The U.S. apprehends TDM through its doctrine of “fair use,” that permits limited use of copyright protected material without having to first acquire permission from the copyright holder – in particular where the contemplated use is deemed “transformative.”

Copying copyright protected content for TDM purposes

In the United States, the reproduction right is reserved for the copyright owner of a work or its licensees under section 106 of the U.S. Copyright Act of 1976. While there are no express exceptions in U.S. copyright law, section 107 of the Copyright Act authorizes the fair use of a copyright protected work, “including by reproduction in copies or phonorecord or by any other means specified by that section, for purposes such as criticism, comment, news reporting, teaching […], scholarship, or research.” Copying copyright protected works for the sole purpose of text and data mining has traditionally been considered a case of fair use by the technology sector. The creative sector disagrees, and the launch of generative AI solutions capable of producing photos, paintings and music at the push of a button has seen copyright holders rally behind the “unfair use” banner to condemn the use of their content by AI businesses.

What is fair use?

To determine whether the use of a copyright protected work without the consent of the copyright owner constitutes non-infringing fair use, courts will balance the following four factors on a case-by-case, highly fact-specific inquiry basis:
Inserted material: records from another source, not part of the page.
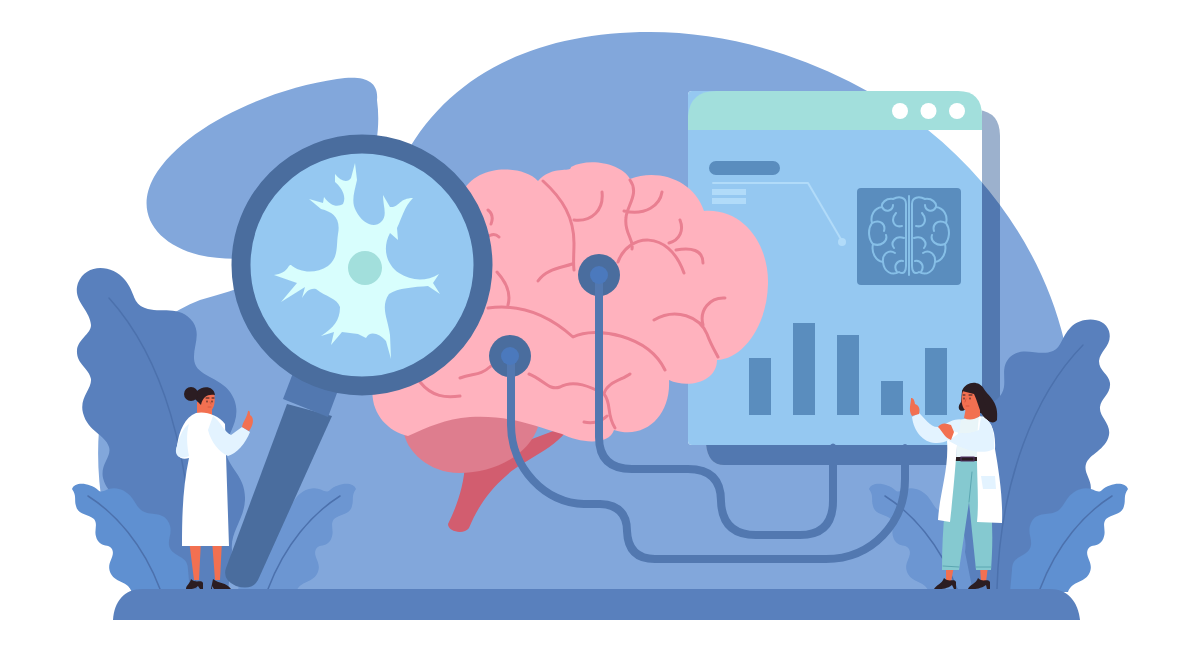
<!DOCTYPE html>
<html lang="en">
<head>
<meta charset="utf-8">
<title>Neurology research illustration</title>
<style>
:root{
  --sky:#82a7db; --glass:#95c8f1; --navy:#4a6d9e; --steel:#5a8dbe; --cable:#5278b0;
  --base:#5980bd; --leaf:#5980bd; --leaf-light:#5f90d1; --leaf-soft:#6c96d2; --vein:#4c71ad;
  --mint:#a2dfdc; --cell:#d8fefd; --pale:#b1dbf9;
  --brain:#ffb2be; --fold:#e97f91; --rose:#de7d8e; --stem:#d25d6f;
  --skin:#f27051; --skin-shade:#d9573f; --hair:#2b1d22; --coat:#fff; --sleeve:#e3f3ff; --trousers:#85c9d0;
}
html,body{margin:0;background:#fff;overflow:hidden}
svg{display:block}
.line{fill:none;stroke-linecap:round;stroke-linejoin:round}
.vein{stroke:var(--vein);stroke-width:1.5}
.fold{stroke:var(--fold);stroke-width:3}
.cable{stroke:var(--cable);stroke-width:8}
</style>
</head>
<body>
<svg width="1200" height="668" viewBox="0 0 1200 668" role="img" aria-label="Two doctors study a brain with a magnifying glass and a monitor">
<defs>
  <path id="backdrop" d="M132 592C104 545 95 480 99 430C108 365 145 322 200 300C290 275 350 245 406 154C450 75 535 32 650 32C752 32 850 72 928 130C1000 188 1046 265 1064 340C1088 430 1084 520 1060 592Z"/>
  <clipPath id="backdrop-clip"><use href="#backdrop"/></clipPath>
  <clipPath id="window-clip"><path d="M692 91H958Q982 91 982 116V441Q982 445 978 445H692Q688 445 688 441V95Q688 91 692 91Z"/></clipPath>
  <path id="shadow-shape" d="M706 110H978Q1000 112 1000 136V454Q1000 465 989 465H724Q708 465 706 444Z"/>
  <path id="small-leaf" d="M72 489C75 481 90 483 98 490C103 495 107 486 119 489C133 493 134 504 141 510C150 517 163 510 169 523C174 534 165 541 171 550C177 558 188 556 188 570L190 592H132C128 581 116 583 111 574C105 563 116 557 112 549C108 543 103 548 98 541C92 531 99 526 94 519C88 514 78 515 76 506C74 500 77 496 72 489Z"/>
  <path id="small-vein" d="M88 496C115 513 143 544 160 589"/>
  <g id="hemisphere" class="line" stroke="#86bfe7" stroke-width="2">
    <path d="M906 204C906 197 899 196 893 199C886 198 881 203 882 207C874 208 870 216 872 223C867 230 869 240 873 244C871 253 876 261 883 262C884 272 892 276 899 272C904 275 906 271 906 266Z"/>
    <path d="M882 207C886 214 893 210 893 205M872 223C880 219 886 224 884 231M896 213C890 220 894 228 902 226M873 244C881 247 888 241 886 235M904 238C895 235 890 243 894 248M883 262C882 254 889 249 895 253M897 272C893 266 897 260 903 261"/>
  </g>
</defs>

<g id="background">
  <path fill="var(--sky)" d="M377 100C379 80 363 75 337 79C268 89 183 127 154 177C134 213 156 244 199 255C260 268 318 246 350 205C372 176 382 136 377 100Z"/>
  <use href="#backdrop" fill="var(--sky)"/>
</g>

<g id="monitor">
  <use href="#shadow-shape" fill="#9cb1cd"/>
  <g clip-path="url(#backdrop-clip)"><use href="#shadow-shape" fill="var(--cable)"/></g>
  <g clip-path="url(#window-clip)">
    <rect x="688" y="91" width="294" height="354" fill="#fff"/>
    <rect x="688" y="91" width="294" height="354" fill="var(--glass)" clip-path="url(#backdrop-clip)"/>
    <path fill="var(--mint)" d="M688 130V116Q690 91 716 91H982V130Z"/>
  </g>
  <g fill="#fff"><circle cx="900" cy="111" r="8"/><circle cx="928.5" cy="111" r="8"/><circle cx="957" cy="111" r="8"/></g>
  <rect x="709" y="161" width="71" height="14" rx="7" fill="var(--steel)"/>
  <path class="line" stroke="var(--pale)" stroke-width="2" d="M713 183H808L842 241"/>
  <g fill="var(--pale)"><circle cx="842" cy="242" r="4"/><rect x="712" y="189" width="34" height="6"/><rect x="712" y="198" width="34" height="6"/></g>
  <rect x="857" y="188" width="104" height="97" rx="4" fill="var(--steel)"/>
  <use href="#hemisphere"/>
  <use href="#hemisphere" transform="matrix(-1 0 0 1 1818 0)"/>
  <path class="line" stroke="#86bfe7" stroke-width="2" d="M909 196V275"/>
  <g id="bar-chart" fill="var(--steel)">
    <rect x="749" y="358" width="22" height="57"/><rect x="793" y="323" width="22" height="92"/><rect x="837" y="335" width="22" height="80"/><rect x="881" y="381" width="22" height="34"/><rect x="925" y="348" width="22" height="67"/>
  </g>
</g>

<g id="plants">
  <g fill="var(--leaf-soft)">
    <use href="#small-leaf" transform="matrix(-1 0 0 1 428 0)"/>
    <use href="#small-leaf" transform="translate(797 0)"/>
  </g>
  <g class="line vein">
    <use href="#small-vein" transform="matrix(-1 0 0 1 428 0)"/>
    <use href="#small-vein" transform="translate(797 0)"/>
  </g>
  <path fill="var(--leaf)" d="M78 283C86 263 112 264 125 280C136 294 132 303 145 308C160 314 180 304 193 322C203 337 189 352 196 366C203 378 226 379 234 399C243 422 224 435 226 452C228 468 246 476 245 500C244 520 230 532 232 550L228 592H160C158 572 138 566 132 546C128 530 139 519 132 507C125 496 108 498 103 478C100 464 112 457 109 447C105 434 88 432 83 413C79 398 92 389 91 379C89 368 76 364 77 350C78 339 91 334 91 325C90 309 72 301 78 283Z"/>
  <path class="line vein" d="M109 298C163 358 190 450 196 589"/>
  <path fill="var(--leaf)" d="M1109 331C1104 316 1081 317 1071 327C1061 337 1062 347 1053 351C1039 357 1023 345 1010 357C999 368 1008 382 1002 393C996 404 981 406 973 420C963 438 977 452 974 468C970 483 957 490 957 508C958 524 968 534 965 552L973 592H1034C1039 577 1056 567 1061 552C1065 538 1057 530 1063 519C1069 508 1084 509 1090 493C1094 481 1083 474 1086 464C1089 454 1106 450 1109 435C1111 423 1099 417 1100 407C1101 398 1111 394 1110 383C1109 374 1099 371 1099 361C1100 350 1113 345 1109 331Z"/>
  <path class="line vein" d="M1083 345C1035 394 1000 480 997 589"/>
  <g fill="var(--leaf-light)"><use href="#small-leaf"/><use href="#small-leaf" transform="matrix(-1 0 0 1 1200 0)"/></g>
  <g class="line vein"><use href="#small-vein"/><use href="#small-vein" transform="matrix(-1 0 0 1 1200 0)"/></g>
</g>

<g id="brain">
  <path fill="var(--stem)" d="M572 424C556 450 522 460 506 476C490 490 478 506 469 528C464 535 448 532 448 524C458 504 464 484 465 464Z"/>
  <path fill="var(--rose)" d="M403 428C405 452 430 473 459 473C496 473 529 454 538 427C510 405 425 405 403 428Z"/>
  <path fill="var(--brain)" d="M462 194C474 164 522 164 538 181C552 165 571 173 571 167C590 157 622 164 630 179C658 168 694 180 704 211C744 208 769 245 768 284C767 326 743 359 717 360C717 382 688 389 669 380C671 416 645 440 614 430C609 446 579 443 562 434C528 424 508 415 470 417C445 419 428 427 408 436C386 431 369 411 373 385L430 280Z"/>
  <g class="line fold">
    <path d="M543 181C563 199 574 218 574 243C574 254 573 262 574 270M574 220C592 222 604 210 602 192M630 180C640 194 626 207 626 218C624 234 634 238 632 249M624 211C646 216 660 205 662 192M538 281C546 269 561 268 572 264M618 262C628 234 668 228 684 273M669 243C680 240 684 230 680 220M676 250C691 247 703 250 703 263M488 308C524 303 553 319 573 337C596 326 648 335 665 370M654 320C676 307 700 317 707 334C711 345 716 353 718 357M703 325C699 310 710 297 725 298M497 272C507 283 511 294 508 305M488 210C493 214 493 219 491 224M486 238C492 233 496 234 499 237M529 374C544 380 549 391 560 387C574 379 591 387 604 394C612 404 606 414 615 428M604 394C607 382 622 380 630 374M584 422C592 424 601 422 607 416M420 382C432 397 446 398 460 396M460 378C474 373 480 376 491 366"/>
  </g>
</g>

<g id="magnifier">
  <path fill="var(--navy)" d="M287 404L332 416L258 580Q252 591 236 586Q222 580 226 568Z"/>
  <path fill="var(--cable)" d="M293 373L340 385L328 417L283 399Z"/>
  <circle cx="362" cy="265" r="121" fill="var(--glass)" stroke="var(--navy)" stroke-width="19"/>
  <path id="neuron" fill="var(--cell)" d="M338 234C341 218 333 212 321 209L309 199L323 203L324 197C331 207 338 207 343 204C347 196 341 187 335 182L335 174C341 182 348 183 351 178L355 163L357 180C354 193 351 202 356 211C362 223 374 229 381 222C388 215 383 207 383 195L390 207C399 208 399 198 413 198C404 207 402 218 397 228L398 240L390 233C381 250 388 266 399 273C411 281 426 282 439 274L433 283L440 294L428 286C414 287 398 288 389 294C380 307 388 319 390 335L391 359L386 341C380 334 370 330 366 338L358 334L342 332L331 345L334 332L321 336C333 328 340 321 340 307C337 298 326 297 316 289C309 288 306 292 302 298L305 287L281 302L297 283L274 275C289 273 287 265 291 265C300 273 316 274 328 266C339 257 336 246 338 234Z"/>
  <circle cx="365" cy="268" r="17" fill="var(--mint)"/>
</g>

<g id="electrodes">
  <path fill="var(--cable)" d="M827 450Q833 437 839 450ZM899 450Q905 438 911 450Z"/>
  <g fill="var(--navy)"><circle cx="599" cy="275" r="21"/><circle cx="510" cy="356" r="21"/></g>
  <path class="line cable" d="M599 278V437Q599 469 632 469H688Q721 469 721 501Q722 535 756 535H800Q833 535 833 501V449M511 360V425C511 468 546 504 584 504H600Q627 505 627 531Q628 559 655 559H826C872 559 905 523 905 479V449"/>
  <g fill="#4b79bd"><circle cx="599" cy="275" r="9"/><circle cx="510" cy="356" r="9"/></g>
</g>

<path id="ground" fill="var(--base)" d="M113 620C114 602 124 589 142 589H1050C1068 589 1078 602 1080 620Z"/>

<g id="doctor-left">
  <path fill="var(--skin)" d="M189 540H201L199 580H194ZM212 540H222L220 580H215ZM197 402H212V418H197Z"/>
  <path fill="var(--hair)" d="M191 579C196 584 201 579 203 583V589H200L198 586C195 590 188 589 186 589C186 585 190 584 191 579ZM213 579C219 584 226 582 231 589H214L212 586V589H211Z"/>
  <path fill="var(--coat)" d="M196 413C206 411 218 415 225 424L229 546H182C182 513 183 486 189 458C178 461 175 453 177 446C179 431 185 417 196 413Z"/>
  <path fill="var(--sleeve)" d="M213 416C221 422 224 432 231 435L242 427L250 432C246 443 236 454 228 456C219 452 211 442 208 430ZM189 424C186 434 187 446 189 456C177 461 174 453 177 446C179 437 183 428 189 424Z"/>
  <path fill="var(--skin)" d="M242 427C243 421 247 418 248 411Q250 410 250 415C255 418 253 426 249 431Z"/>
  <path fill="var(--skin)" d="M199 394L214 393C216 402 214 412 207 412C200 412 196 403 199 394Z"/>
  <path fill="var(--hair)" d="M197 391C203 385 214 386 215 395C208 394 203 396 201 405L195 399Z"/>
  <circle cx="191" cy="394" r="7" fill="var(--hair)"/>
  <path class="line" stroke="var(--hair)" stroke-width="1" d="M206 398H209M212 398H214M207 401V402M212 401V402"/>
  <path class="line" stroke="var(--skin-shade)" stroke-width="1" d="M210 402L211 404M208 407H211"/>
</g>

<g id="doctor-right">
  <path fill="var(--hair)" d="M962 391C966 381 979 380 984 389C990 398 999 402 997 420C994 425 986 422 984 414L966 409C960 414 956 408 961 402Z"/>
  <path fill="var(--skin)" d="M946 566H954L951 582H946ZM980 566H988L986 582H981Z"/>
  <path fill="var(--hair)" d="M944 578C949 583 954 578 956 582V589H954L952 585C946 590 938 589 934 589C936 585 942 584 944 578ZM978 578C983 583 987 578 990 582V589H987L986 585C979 590 972 589 968 589C969 585 976 584 978 578Z"/>
  <path fill="#e9f5f8" d="M957 420L986 416L984 462H956Z"/>
  <path fill="var(--trousers)" d="M954 459H983C992 495 994 531 991 570H976L969 502L959 570H942C942 531 945 492 954 459Z"/>
  <path class="line" stroke="#5ba6b1" stroke-width="1" d="M969 502L972 472M943 566L959 567M976 567H991"/>
  <path fill="var(--hair)" d="M955 457H983V461H955Z"/><rect x="961" y="457" width="13" height="4" fill="none" stroke="#536"/>
  <path fill="var(--coat)" d="M959 422C957 442 956 468 950 522L938 520C940 490 949 470 947 440ZM979 416C991 418 996 431 995 449C999 472 1003 498 1002 523L977 522C980 494 974 455 979 416Z"/>
  <path fill="var(--sleeve)" d="M961 420C953 418 947 424 939 427C930 428 925 418 919 413L912 417C914 432 923 442 935 443C944 444 953 438 959 433ZM981 417C992 419 995 432 994 449C981 456 962 449 949 441L953 431C963 435 972 433 979 430ZM981 476H995L996 489H983Z"/>
  <path fill="var(--skin)" d="M912 416C908 410 911 404 911 398Q914 397 915 404C920 406 920 410 919 414ZM951 440C944 437 943 432 938 427Q942 421 951 425L954 432Z"/>
  <path fill="var(--skin)" d="M967 402L980 403V416Q971 422 964 418Z"/>
  <path fill="var(--skin)" d="M963 391C970 387 978 391 980 400C978 411 970 415 964 409C961 404 961 397 963 391Z"/>
  <path fill="var(--hair)" d="M962 391C968 383 982 385 983 397C984 407 992 410 989 420C980 418 979 404 974 394C970 393 966 392 962 391Z"/>
  <path class="line" stroke="var(--hair)" stroke-width="1" d="M963 395H965M969 395H972M964 398V399M970 398V399"/>
  <path class="line" stroke="var(--skin-shade)" stroke-width="1" d="M966 399L965 402M966 406H969"/>
</g>
</svg>
</body>
</html>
  1. The purpose and character of the use, including whether the use is of a commercial nature or is for non-profit educational purposes;
  2. The nature of the copyright protected work;
  3. The amount and substantiality of the portion used in relation to the copyright protected work as a whole;
  4. The effect of the use upon the potential market for or value of the copyright protected work.

The first factor. The first factor, also known as the “transformative use factor,” is generally the most heavily weighted by the courts. A use is transformative, if it merely supersedes the existing work, or, to the contrary, if it adds something new, with a further purpose or different character, altering the first work with new expression, meaning or message1. Even if a work is copied and stored in substantially the same form as the original without meaningful alteration, it does not preclude the use from being considered transformative in nature, so long as the use by the would-be copier serves a materially different function than the original work2.

Some examples where courts have found a use to be transformative include making digital copies of student papers to use an anti-plagiarism software (where the defendant’s use of the works was unrelated to such works’ expressive content),3 or scanning books to create a full-text searchable database and public search function (in a manner that did not allow users to read the texts).4 While educational and non-commercial uses are generally more likely to be decided to be fair use, courts will not necessarily find a commercial use to be unfair and will instead balance the purpose and character of the use against other factors.

Copies of original works made for TDM purposes appear to have a purely functional purpose, namely, to teach an AI model about the underlying characteristics of a work through pattern recognition. Copies of original works made for TDM purposes are never released or made available to the public, hence it would appear that their transformative nature is on par with existing case law.

Key takeaways
  • In the U.S., in the absence of a TDM exception, AI companies contend that inclusion of copyrighted materials in training sets constitute fair use - e.g., not copyright infringement, which position remains to be evaluated by the courts
  • The legality of data mining can depend on various factors, including the type of data being mined and the purpose for which the data is being collected and used